Also by this author: Jane Austen Ruined My Life

Monday, January 25, 2010

Shoo, Jimmy Choo!

Shoo, Jimmy Choo!: The Modern Girl's Guide to Spending Less and Saving More-- You're a latte-in-the-morning, closet-stuffed-with-shoes, can't-resist-a-sale kind of girl. What's the big deal? If you ever want to buy a house, stop paying astronomical interest on your credit card, and have a retire-in-style fund, you need to set out on the path to financial security. And who better to lead you down that path than Catey Hill?

Catey Hill, the money editor for the New York Daily News web site and a recovering shoe addict, will help you:

* Evaluate why you spend
* Tweak your spending habits
* Get out of debt
* Create a savings and retirement plan that even lets you splurge sometimes

Plus, included in these pages are real-life success and horror stories from women who have tamed their financial demons. So shoo, designer shoes: you're taking control of your spending today.

Tuesday, January 19, 2010

The Three Weissmanns of Westport

The Three Weissmanns of Westport -- In Schine’s story, sisters Miranda, an impulsive but successful literary agent, and Annie, a pragmatic library director, quite unexpectedly find themselves the middle-aged products of a broken home. Dumped by her husband of nearly fifty years and then exiled from their elegant New York apartment by his mistress, Betty is forced to move to a small, run-down Westport, Connecticut, beach cottage. Joining her are Miranda and Annie, who dutifully comes along to keep an eye on her capricious mother and sister. As the sisters mingle with the suburban aristocracy, love starts to blossom for both of them, and they find themselves struggling with the dueling demands of reason and romance.

Friday, January 15, 2010

The Privileges

The Privileges -- Smart, socially gifted, and chronically impatient, Adam and Cynthia Morey are so perfect for each other that united they become a kind of fortress against the world. In their hurry to start a new life, they marry young and have two children before Cynthia reaches the age of twenty-five. Adam is a rising star in the world of private equity and becomes his boss's protégé. With a beautiful home in the upper-class precincts of Manhattan, gorgeous children, and plenty of money, they are, by any reasonable standard, successful.

But the Moreys' standards are not the same as other people's. The future in which they have always believed for themselves and their children—a life of almost boundless privilege, in which any desire can be acted upon and any ambition made real—is still out there, but it is not arriving fast enough to suit them. As Cynthia, at home with the kids day after identical day, begins to drift, Adam is confronted with a choice that will test how much he is willing to risk to ensure his family's happiness and to recapture the sense that the only acceptable life is one of infinite possibility.

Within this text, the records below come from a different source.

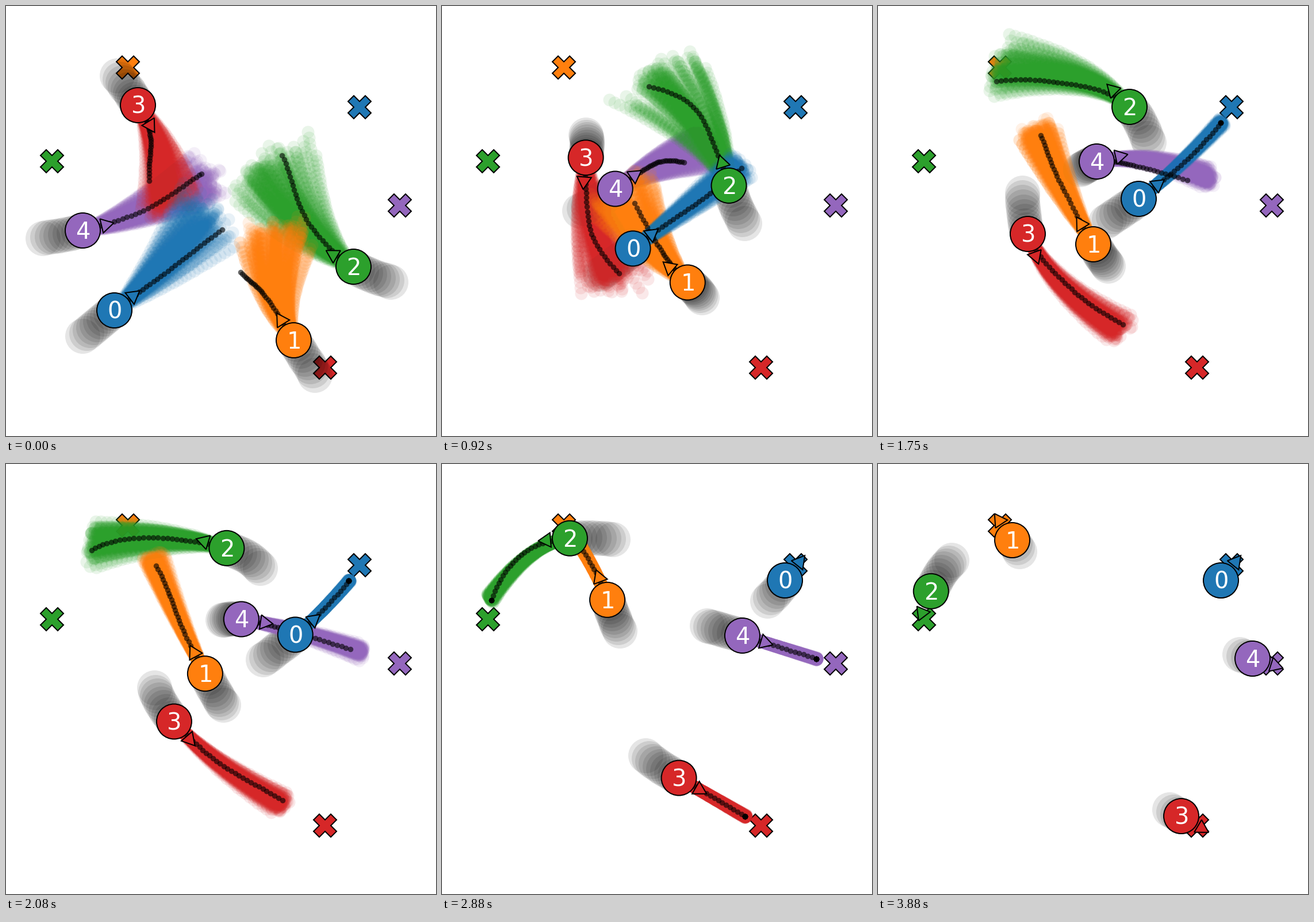
Recreate the animation shown at these times as a matplotlib script. Size 748x748 px, loop 3.92 s.

```python
import numpy as np
import matplotlib.pyplot as plt
from matplotlib.animation import FuncAnimation
from matplotlib.patches import Circle, RegularPolygon

SIZE = 748
FRAMES, INTERVAL = 98, 40
STEPS = 94              # simulation steps per loop, 24 per second
HORIZON, TRAIL = 30, 9  # planned steps ahead, past steps shown
CRUISE = 7.75           # top speed, pixels per step
SAMPLES = 60
RADIUS = 30.5
KEYS = (-9, 0, 14, 30, 42, 59, 81)

fig = plt.figure(figsize=(SIZE / 72, SIZE / 72), dpi=72, facecolor="white")
ax = fig.add_axes([0, 0, 1, 1])
ax.set_xlim(0, SIZE)
ax.set_ylim(SIZE, 0)
ax.axis("off")


class Track:
    """Smooth cubic curve through complex points at given steps."""

    def __init__(self, steps, points):
        self.t, self.p = np.array(steps, float), np.array(points) + 0.5 + 0.5j
        h = np.diff(self.t)
        d = np.diff(self.p) / h
        inner = (d[:-1] * h[1:] + d[1:] * h[:-1]) / (h[:-1] + h[1:])
        self.m = np.r_[2 * d[0] - inner[0], inner, 2 * d[-1] - inner[-1]]

    def at(self, step):
        u = np.clip(step, self.t[0], self.t[-1])
        i = np.clip(np.searchsorted(self.t, u, side="right") - 1, 0, len(self.t) - 2)
        h = self.t[i + 1] - self.t[i]
        s = (u - self.t[i]) / h
        return ((1 + 2 * s) * (1 - s) ** 2 * self.p[i]
                + s ** 2 * (3 - 2 * s) * self.p[i + 1]
                + s * (1 - s) * h * ((1 - s) * self.m[i] - s * self.m[i + 1]))

    def heading(self, step):
        u = min(step, self.t[-1] - 0.5)
        d = self.at(u + 0.4) - self.at(u - 0.4)
        return d / abs(d)


def dots(size, color, alpha, z):
    return ax.plot([], [], "o", ms=size, mew=0, color=color, alpha=alpha, zorder=z)[0]


def place(line, pts):
    line.set_data(pts.real, pts.imag)


class Robot:
    """Drives through its points and stops; the fan shows sampled plans."""

    def __init__(self, index, color, goal, points, stop, spread, lean=0):
        self.path = Track(KEYS[:len(points) - 1] + (stop,), points)
        self.stop, self.spread, self.lean = stop, spread, lean
        self.noise = np.random.default_rng(index + 7).normal(size=(4, SAMPLES))
        ax.plot(goal.real, goal.imag, "X", ms=40, mfc=color, mec="black", mew=2, zorder=1)
        self.trail = dots(2 * RADIUS, "black", 0.1, 2)
        self.fan = dots(22, color, 0.1, 3 - 0.1 * index)
        self.plan = dots(9.5, "black", 0.6, 4)
        z = 5 + 0.1 * index
        style = dict(fc=color, ec="black", lw=2, zorder=z)
        self.body = ax.add_patch(Circle((0, 0), RADIUS, **style))
        self.nose = ax.add_patch(RegularPolygon((0, 0), 3, radius=14.5, **style))
        self.label = ax.text(0, 0, str(index), color="white", fontsize=40,
                             family="DejaVu Sans", ha="center", va="center",
                             zorder=z + 0.05)

    def samples(self, step, pos, head):
        # plans spread around the coming route and narrow close to the end
        ahead = self.path.at(step + HORIZON) - pos
        length = min((abs(ahead) + CRUISE * HORIZON) / 2, abs(self.path.p[-1] - pos))
        narrow = np.clip((self.stop - step) / 67, 0, 1) ** 2
        mean = (np.angle(ahead) + 0.3 * narrow * np.angle(head * np.conj(ahead))
                + np.radians(self.lean) * np.exp(-step / 8))
        c, s = np.cos(0.3 * step), np.sin(0.3 * step)
        bend = np.clip(self.noise[0] * c + self.noise[1] * s, -2.2, 2.2)
        size = length * (1 + 0.06 * narrow * (self.noise[2] * c + self.noise[3] * s))
        turn = np.exp(1j * np.radians(self.spread) * narrow * bend)
        q = np.linspace(0, 1, HORIZON + 1)[1:, None]
        arc = 0.8 * q * (1 - q) * head + q ** 2 * np.exp(1j * mean)
        return (pos + arc * size * turn).ravel()

    def show(self, step):
        pos, head = self.path.at(step), self.path.heading(step)
        place(self.trail, self.path.at(step - np.arange(TRAIL, 0, -1)))
        place(self.plan, self.path.at(step + np.arange(1, HORIZON + 1)))
        place(self.fan, self.samples(step, pos, head))
        tip = pos + 41 * head
        self.body.center = pos.real, pos.imag
        self.nose.xy = tip.real, tip.imag
        self.nose.orientation = np.angle(head) - np.pi / 2
        self.label.set_position((pos.real + 0.7, pos.imag + 3.3))


robots = [
    Robot(0, "tab:blue", 615.5 + 176j,
          [133+573j, 188+529j, 275+465j, 376+388j, 453+335j, 555+249j, 596+202j],
          stop=67, spread=8, lean=-7),
    Robot(1, "tab:orange", 212.5 + 107j,
          [537+641j, 500+581j, 452+506j, 408+462j, 374+414j, 314+302j, 257+170j, 233+132j],
          stop=87, spread=9, lean=27),
    Robot(2, "tab:green", 80 + 269.5j,
          [669+479j, 604+453j, 526+377j, 480+259j, 437+175j, 312+132j, 143+153j, 86+236j],
          stop=95, spread=10),
    Robot(3, "tab:red", 555.5 + 628.5j,
          [193+120j, 229+172j, 250+223j, 249+303j, 260+396j, 342+497j, 487+588j, 527+612j],
          stop=87, spread=9),
    Robot(4, "tab:purple", 685.5 + 346.5j,
          [64+403j, 133+390j, 239+355j, 340+291j, 380+270j, 449+278j, 606+324j, 651+338j],
          stop=87, spread=7),
]


def update(k):
    step = min(int((k * INTERVAL + INTERVAL - 1) * 24 / 1000), STEPS - 1)
    for robot in robots:
        robot.show(step)
    return []


anim = FuncAnimation(fig, update, frames=FRAMES, interval=INTERVAL,
                     repeat=True, repeat_delay=0, cache_frame_data=False)
plt.show()
```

The Privileges is an odyssey of a couple touched by fortune, changed by time, and guided above all else by their epic love for each other. Lyrical, provocative, and brilliantly imagined, this is a timely meditation on wealth, family, and what it means to leave the world richer than you found it.

NY Times book review can be found here.

Note: As of today it is unavailable via Kindle but you can get it digitally if you have a Nook which is really annoying me!